Segment Start: Material for the task
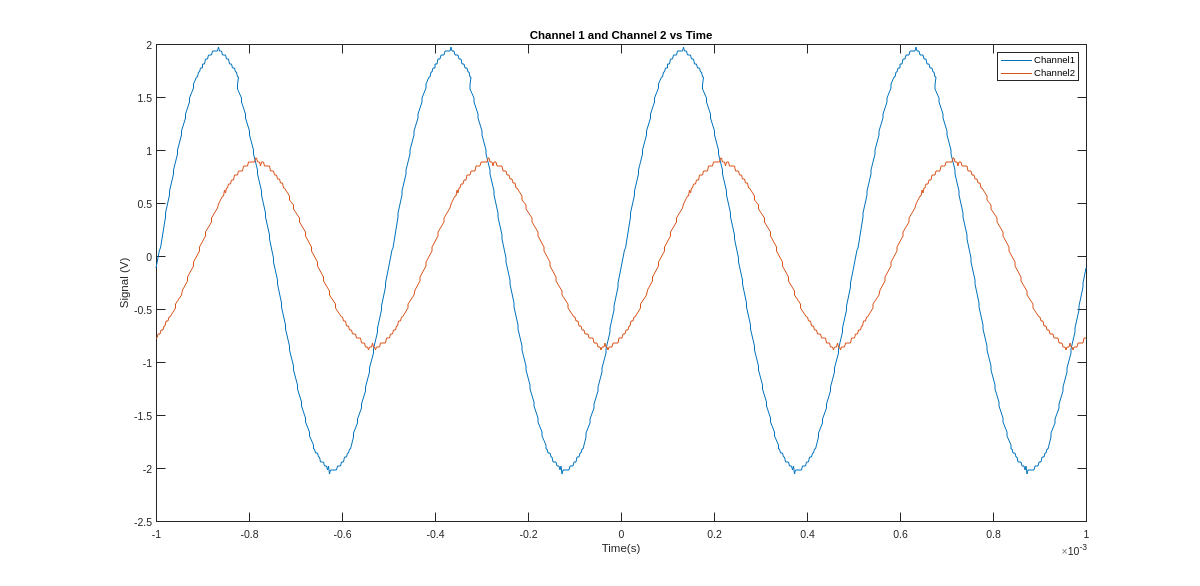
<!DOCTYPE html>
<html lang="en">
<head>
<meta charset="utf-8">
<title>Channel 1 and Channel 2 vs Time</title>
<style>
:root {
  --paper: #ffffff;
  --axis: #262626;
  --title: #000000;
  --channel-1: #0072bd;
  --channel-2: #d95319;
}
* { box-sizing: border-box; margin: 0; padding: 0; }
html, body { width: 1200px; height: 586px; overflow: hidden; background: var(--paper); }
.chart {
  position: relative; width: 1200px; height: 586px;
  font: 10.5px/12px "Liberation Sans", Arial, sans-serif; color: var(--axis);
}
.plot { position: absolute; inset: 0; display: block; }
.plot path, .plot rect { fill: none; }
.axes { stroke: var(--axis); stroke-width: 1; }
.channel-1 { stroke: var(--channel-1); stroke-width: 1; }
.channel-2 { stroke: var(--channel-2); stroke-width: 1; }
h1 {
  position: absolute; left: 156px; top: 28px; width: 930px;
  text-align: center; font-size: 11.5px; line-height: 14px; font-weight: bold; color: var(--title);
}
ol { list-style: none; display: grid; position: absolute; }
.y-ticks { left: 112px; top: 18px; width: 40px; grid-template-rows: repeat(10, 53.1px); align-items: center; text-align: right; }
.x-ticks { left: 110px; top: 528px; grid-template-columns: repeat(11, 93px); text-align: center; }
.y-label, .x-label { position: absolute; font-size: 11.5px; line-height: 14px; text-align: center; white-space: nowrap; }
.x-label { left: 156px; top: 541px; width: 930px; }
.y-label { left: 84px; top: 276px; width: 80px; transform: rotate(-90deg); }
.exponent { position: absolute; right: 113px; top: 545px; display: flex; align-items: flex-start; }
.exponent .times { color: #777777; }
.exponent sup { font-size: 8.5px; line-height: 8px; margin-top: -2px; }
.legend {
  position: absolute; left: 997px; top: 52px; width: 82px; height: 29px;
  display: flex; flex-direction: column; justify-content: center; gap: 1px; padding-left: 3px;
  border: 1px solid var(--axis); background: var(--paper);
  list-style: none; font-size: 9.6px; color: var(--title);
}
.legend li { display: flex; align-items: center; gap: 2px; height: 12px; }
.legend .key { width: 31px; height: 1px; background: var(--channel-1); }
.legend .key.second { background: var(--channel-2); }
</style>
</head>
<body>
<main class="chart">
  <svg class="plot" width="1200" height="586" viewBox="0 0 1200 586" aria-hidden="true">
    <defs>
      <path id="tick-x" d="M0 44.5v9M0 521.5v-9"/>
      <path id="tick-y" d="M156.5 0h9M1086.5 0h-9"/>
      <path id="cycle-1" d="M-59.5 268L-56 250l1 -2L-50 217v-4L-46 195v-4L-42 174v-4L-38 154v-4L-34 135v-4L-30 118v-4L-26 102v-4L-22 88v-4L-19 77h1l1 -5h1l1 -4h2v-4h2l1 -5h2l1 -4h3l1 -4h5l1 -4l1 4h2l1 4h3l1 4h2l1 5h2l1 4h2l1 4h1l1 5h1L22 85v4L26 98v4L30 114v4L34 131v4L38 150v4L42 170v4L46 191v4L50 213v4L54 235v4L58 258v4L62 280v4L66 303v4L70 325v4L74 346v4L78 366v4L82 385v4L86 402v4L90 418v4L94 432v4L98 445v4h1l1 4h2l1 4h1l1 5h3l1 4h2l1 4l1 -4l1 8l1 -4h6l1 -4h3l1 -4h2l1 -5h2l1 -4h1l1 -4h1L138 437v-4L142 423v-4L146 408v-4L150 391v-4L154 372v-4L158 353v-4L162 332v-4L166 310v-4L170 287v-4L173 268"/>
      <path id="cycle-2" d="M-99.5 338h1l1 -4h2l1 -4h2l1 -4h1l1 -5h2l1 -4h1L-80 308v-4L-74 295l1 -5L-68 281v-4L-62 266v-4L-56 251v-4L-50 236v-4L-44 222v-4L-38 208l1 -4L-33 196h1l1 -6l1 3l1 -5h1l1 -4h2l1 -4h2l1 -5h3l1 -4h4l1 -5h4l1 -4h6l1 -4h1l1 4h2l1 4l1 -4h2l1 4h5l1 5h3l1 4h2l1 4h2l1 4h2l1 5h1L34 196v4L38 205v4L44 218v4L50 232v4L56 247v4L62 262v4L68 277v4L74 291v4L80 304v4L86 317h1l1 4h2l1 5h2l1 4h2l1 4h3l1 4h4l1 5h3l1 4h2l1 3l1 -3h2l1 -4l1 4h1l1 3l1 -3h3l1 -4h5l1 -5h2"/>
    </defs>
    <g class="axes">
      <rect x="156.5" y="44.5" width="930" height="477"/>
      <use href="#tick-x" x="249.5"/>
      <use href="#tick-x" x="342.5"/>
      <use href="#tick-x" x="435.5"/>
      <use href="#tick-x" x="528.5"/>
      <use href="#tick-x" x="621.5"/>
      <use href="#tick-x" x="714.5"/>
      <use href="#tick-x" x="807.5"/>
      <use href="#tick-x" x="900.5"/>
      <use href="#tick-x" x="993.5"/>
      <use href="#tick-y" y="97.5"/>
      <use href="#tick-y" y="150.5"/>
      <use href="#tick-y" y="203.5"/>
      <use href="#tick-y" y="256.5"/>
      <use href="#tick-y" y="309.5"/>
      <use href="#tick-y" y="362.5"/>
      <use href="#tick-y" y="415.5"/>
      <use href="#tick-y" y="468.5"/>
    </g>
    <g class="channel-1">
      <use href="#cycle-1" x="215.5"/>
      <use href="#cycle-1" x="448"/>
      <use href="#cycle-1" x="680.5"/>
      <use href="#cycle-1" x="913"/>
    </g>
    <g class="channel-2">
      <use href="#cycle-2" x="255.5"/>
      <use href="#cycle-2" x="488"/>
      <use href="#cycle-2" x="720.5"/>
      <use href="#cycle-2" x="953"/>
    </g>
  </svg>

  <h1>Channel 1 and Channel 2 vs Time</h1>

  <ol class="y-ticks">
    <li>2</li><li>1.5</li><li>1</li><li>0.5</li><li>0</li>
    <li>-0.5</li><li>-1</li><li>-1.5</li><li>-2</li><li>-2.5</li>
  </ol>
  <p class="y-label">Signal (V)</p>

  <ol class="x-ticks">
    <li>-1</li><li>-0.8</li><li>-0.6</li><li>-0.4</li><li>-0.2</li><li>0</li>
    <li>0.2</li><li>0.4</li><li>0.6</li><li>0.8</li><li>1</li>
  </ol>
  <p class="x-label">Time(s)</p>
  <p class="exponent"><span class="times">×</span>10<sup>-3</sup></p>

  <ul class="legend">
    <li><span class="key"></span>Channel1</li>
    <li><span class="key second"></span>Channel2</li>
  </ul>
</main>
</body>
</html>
Segment End: Material for the task
Segment Start: Material for the task
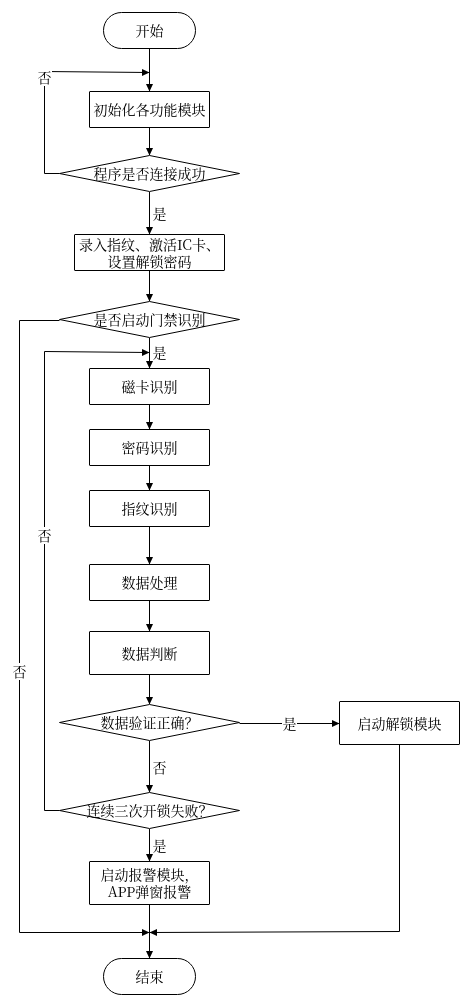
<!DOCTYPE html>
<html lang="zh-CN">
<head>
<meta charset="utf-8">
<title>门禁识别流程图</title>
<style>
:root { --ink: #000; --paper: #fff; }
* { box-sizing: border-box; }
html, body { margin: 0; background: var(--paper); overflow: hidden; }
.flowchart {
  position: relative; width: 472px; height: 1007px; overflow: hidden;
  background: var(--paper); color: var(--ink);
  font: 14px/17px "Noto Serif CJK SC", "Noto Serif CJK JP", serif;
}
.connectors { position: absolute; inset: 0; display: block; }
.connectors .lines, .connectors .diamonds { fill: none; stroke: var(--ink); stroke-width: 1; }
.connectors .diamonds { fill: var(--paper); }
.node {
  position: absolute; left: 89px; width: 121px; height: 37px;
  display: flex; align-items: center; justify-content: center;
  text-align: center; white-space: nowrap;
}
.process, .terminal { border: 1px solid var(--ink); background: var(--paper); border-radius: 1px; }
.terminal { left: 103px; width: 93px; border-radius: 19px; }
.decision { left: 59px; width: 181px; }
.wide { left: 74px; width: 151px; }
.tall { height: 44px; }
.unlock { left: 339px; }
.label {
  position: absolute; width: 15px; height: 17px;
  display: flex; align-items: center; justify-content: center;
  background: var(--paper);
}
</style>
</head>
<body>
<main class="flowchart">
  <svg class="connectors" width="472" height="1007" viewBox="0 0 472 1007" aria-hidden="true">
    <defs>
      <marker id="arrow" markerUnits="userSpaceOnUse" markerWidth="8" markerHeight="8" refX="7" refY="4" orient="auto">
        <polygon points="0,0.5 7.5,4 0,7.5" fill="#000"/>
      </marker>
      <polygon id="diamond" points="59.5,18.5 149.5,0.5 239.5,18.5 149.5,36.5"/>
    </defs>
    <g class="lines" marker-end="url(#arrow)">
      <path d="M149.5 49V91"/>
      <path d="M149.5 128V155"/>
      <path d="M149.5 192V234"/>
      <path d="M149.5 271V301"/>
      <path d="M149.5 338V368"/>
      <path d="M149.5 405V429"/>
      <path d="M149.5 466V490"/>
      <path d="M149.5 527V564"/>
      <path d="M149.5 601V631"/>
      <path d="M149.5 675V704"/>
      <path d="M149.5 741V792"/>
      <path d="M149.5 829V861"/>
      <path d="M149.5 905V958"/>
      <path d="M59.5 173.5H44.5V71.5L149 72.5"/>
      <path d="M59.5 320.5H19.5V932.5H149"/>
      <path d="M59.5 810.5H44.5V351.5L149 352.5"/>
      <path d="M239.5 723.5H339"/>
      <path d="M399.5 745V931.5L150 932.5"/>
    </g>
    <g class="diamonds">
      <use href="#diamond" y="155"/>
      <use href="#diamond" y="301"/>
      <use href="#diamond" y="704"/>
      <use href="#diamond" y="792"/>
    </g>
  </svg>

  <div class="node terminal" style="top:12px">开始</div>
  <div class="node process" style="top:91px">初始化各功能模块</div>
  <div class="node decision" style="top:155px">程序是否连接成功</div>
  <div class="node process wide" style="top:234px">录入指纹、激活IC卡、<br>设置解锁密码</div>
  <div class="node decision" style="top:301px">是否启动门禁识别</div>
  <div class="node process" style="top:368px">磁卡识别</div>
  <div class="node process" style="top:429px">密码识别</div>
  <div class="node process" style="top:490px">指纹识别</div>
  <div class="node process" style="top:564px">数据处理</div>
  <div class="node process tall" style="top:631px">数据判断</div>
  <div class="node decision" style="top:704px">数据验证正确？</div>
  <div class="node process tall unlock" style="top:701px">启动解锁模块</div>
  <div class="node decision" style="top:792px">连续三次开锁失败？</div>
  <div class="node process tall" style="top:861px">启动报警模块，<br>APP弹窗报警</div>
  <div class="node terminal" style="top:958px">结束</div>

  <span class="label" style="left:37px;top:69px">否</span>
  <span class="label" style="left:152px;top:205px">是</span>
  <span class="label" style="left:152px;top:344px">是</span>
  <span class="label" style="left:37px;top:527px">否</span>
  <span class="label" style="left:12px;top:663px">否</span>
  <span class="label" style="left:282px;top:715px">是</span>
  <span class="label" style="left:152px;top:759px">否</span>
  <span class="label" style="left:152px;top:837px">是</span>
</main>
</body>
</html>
Segment End: Material for the task
* Problem to work on
An exact copy of the lines above, from the one containing "position: absolute; left: 997px;" through the one containing "center; gap: 2px;", is the whole of the answer.

* Response to the exercise
  position: absolute; left: 997px; top: 52px; width: 82px; height: 29px;
  display: flex; flex-direction: column; justify-content: center; gap: 1px; padding-left: 3px;
  border: 1px solid var(--axis); background: var(--paper);
  list-style: none; font-size: 9.6px; color: var(--title);
}
.legend li { display: flex; align-items: center; gap: 2px; height: 12px; }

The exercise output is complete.